Day 4 I again left the tent set up and walked the wildest part of the coast from Whitesands to Trevine stopping only in at Porthgain Harbour to meet my old friend R James. This was an 11 mile hike up and down some of the most rugged hills. My arrival in Trevine was heralded by rain and major exhaustion. Every muscle ached and getting up from the pub table was equivalent to raising the dead. I now what it will feel like when I am 100 years old. Fortunately there was a bus back to the campsite and an oncoming gale that had emptied the site of all my neighbours apart from a very drunk group of youths who generously sang me to sleep.
I woke up on my final day to grey skies and slugs in my tent. Four buses and 8 hours later I completed the last 100 miles of my adventure back to Ammanford and the welcoming soft bed of my cousin's house.

Friday, August 3, 2007

Back to the sixties

England for me represents my past, my childhood. It seems so strange to hear the crack of a cricket bat and, in my mind, feel the weight of the hard ball as it hits the English hardwood. Same goes with smells as a particular tree fragrance takes me back to the parks of my British youth.

To continue the theme of memories I attended an outdoor festival in a soggy farmers field outside of Wickham in the south of England. The occasion, me bruva's 50th birthday, whose wifely gift was concert tickets to the headliner at tonight's performance- Jethro Tull. The show is under the big top of old travelling circus times, a massive tent held skyward with 4 columns and hundreds of guy wires stretched taut. It is huge and the over capacity crowd is dwarfed by the structure. The stage is close and brightly lit. Nearby is a long tent occupied by 20 mini-bars and long lineups, with cold beer (can you imagine) the beverage of choice. Standing next to the bars, in typical British organized fashion, are the porta potties with equally long lineups. A uniqueness that I have never seen before are the large 'Gents' portas that can occupy ten at a time, much like a revolving door- in one end, out the other, and back to the beer lineup for more.

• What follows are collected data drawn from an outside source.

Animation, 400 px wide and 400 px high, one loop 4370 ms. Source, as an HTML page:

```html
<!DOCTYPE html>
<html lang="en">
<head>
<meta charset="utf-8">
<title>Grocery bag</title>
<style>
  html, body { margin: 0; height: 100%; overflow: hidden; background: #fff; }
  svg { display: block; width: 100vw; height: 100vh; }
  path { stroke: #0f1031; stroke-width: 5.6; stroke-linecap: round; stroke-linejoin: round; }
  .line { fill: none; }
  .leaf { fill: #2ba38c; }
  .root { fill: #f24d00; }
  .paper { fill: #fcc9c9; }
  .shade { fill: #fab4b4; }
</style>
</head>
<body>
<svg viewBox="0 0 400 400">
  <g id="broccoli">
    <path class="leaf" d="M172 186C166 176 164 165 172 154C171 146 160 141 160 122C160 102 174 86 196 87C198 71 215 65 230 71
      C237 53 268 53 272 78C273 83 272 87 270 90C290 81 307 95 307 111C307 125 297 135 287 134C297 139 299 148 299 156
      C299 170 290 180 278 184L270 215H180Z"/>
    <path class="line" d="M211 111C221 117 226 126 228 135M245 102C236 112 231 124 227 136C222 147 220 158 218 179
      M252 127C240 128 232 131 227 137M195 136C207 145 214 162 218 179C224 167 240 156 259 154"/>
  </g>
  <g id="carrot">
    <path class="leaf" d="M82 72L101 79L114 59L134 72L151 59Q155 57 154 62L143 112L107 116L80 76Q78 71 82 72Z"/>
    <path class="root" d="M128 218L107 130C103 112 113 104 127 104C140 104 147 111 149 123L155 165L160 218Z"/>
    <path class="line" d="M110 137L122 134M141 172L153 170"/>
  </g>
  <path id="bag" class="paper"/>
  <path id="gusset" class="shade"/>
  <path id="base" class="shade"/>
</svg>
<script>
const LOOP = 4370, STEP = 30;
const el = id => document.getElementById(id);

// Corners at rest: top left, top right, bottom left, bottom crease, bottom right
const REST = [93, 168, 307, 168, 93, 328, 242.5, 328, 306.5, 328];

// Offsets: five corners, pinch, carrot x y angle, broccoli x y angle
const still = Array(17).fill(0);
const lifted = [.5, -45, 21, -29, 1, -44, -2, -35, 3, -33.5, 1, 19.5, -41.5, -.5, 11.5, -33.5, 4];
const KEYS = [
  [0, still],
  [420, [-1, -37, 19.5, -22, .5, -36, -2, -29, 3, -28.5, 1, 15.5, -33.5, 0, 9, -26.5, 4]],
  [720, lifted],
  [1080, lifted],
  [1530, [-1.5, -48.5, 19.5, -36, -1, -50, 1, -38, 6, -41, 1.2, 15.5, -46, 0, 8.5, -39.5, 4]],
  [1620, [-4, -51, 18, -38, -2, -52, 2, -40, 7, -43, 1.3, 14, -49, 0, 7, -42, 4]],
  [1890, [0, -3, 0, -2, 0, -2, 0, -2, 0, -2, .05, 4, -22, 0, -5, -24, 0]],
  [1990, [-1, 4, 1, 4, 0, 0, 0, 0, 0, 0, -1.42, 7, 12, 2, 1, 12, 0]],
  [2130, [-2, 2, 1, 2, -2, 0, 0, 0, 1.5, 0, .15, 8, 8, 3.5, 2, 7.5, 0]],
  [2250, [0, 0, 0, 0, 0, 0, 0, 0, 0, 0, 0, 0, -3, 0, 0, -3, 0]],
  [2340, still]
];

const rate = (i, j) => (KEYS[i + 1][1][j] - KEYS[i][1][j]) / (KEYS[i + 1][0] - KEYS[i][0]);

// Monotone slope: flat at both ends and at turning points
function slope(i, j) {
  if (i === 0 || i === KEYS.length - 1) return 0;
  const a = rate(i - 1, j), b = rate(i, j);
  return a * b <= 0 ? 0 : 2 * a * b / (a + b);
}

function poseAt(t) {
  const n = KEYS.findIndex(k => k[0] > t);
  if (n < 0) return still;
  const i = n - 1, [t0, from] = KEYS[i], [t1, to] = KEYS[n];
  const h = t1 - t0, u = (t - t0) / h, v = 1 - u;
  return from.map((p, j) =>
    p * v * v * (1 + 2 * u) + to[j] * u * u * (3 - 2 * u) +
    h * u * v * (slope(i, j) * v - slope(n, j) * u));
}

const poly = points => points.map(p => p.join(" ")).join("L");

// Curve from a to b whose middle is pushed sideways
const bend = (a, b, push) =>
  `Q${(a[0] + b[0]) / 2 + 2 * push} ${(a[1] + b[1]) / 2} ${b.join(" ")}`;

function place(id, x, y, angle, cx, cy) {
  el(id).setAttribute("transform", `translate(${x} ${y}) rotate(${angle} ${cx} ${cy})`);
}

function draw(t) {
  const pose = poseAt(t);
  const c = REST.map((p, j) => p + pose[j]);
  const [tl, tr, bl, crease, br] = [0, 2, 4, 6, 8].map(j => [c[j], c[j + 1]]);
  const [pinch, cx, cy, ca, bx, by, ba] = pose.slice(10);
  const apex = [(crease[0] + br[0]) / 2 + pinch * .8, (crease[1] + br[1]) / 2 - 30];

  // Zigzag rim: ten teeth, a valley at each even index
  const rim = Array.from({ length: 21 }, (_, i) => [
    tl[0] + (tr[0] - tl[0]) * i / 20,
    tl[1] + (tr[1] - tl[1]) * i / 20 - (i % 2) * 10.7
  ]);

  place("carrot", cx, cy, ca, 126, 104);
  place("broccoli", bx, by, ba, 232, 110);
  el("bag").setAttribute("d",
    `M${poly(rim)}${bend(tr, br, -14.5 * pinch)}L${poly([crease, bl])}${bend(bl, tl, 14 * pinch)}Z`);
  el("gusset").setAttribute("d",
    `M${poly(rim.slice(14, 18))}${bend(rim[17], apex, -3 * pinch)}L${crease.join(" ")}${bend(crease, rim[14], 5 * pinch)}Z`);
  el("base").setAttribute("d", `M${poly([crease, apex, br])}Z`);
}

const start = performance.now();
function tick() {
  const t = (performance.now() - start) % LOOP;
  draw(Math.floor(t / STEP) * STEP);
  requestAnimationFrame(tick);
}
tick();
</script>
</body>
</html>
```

The festival grounds are much like our own folk festivals, dozens of vendors hawking everything from JT T shirts to typical ex hippie paraphernalia and clothing. The track between the displays is churned mud and it wasn't long before the inevitable mud started to climb the inside of trouser legs. The rain had just ended and, in a god-like fashion, the bigtop was blessed with a huge rainbow ending above the highest point of the tent, the pot of gold waiting for us all inside.

Jethro Tull were phenomenal, Ian Anderson outstanding as he contorted, danced, and slithered across the stage making the finest music with his trademark flute. One old favourite after a another caused time to speed up as the performance raced to it's climatic end and a huge outcry for more. The crowds cacophony was quickly rewarded with the return of the band and an even more rousing rendition of Aqualung. Following the song, Jethro Tull exited with hands held skyward in Churcillish Victory signs and the crowd exited ever so Britishly into the nights darkness. A great evening for all, and the happiest of all was me Bruva.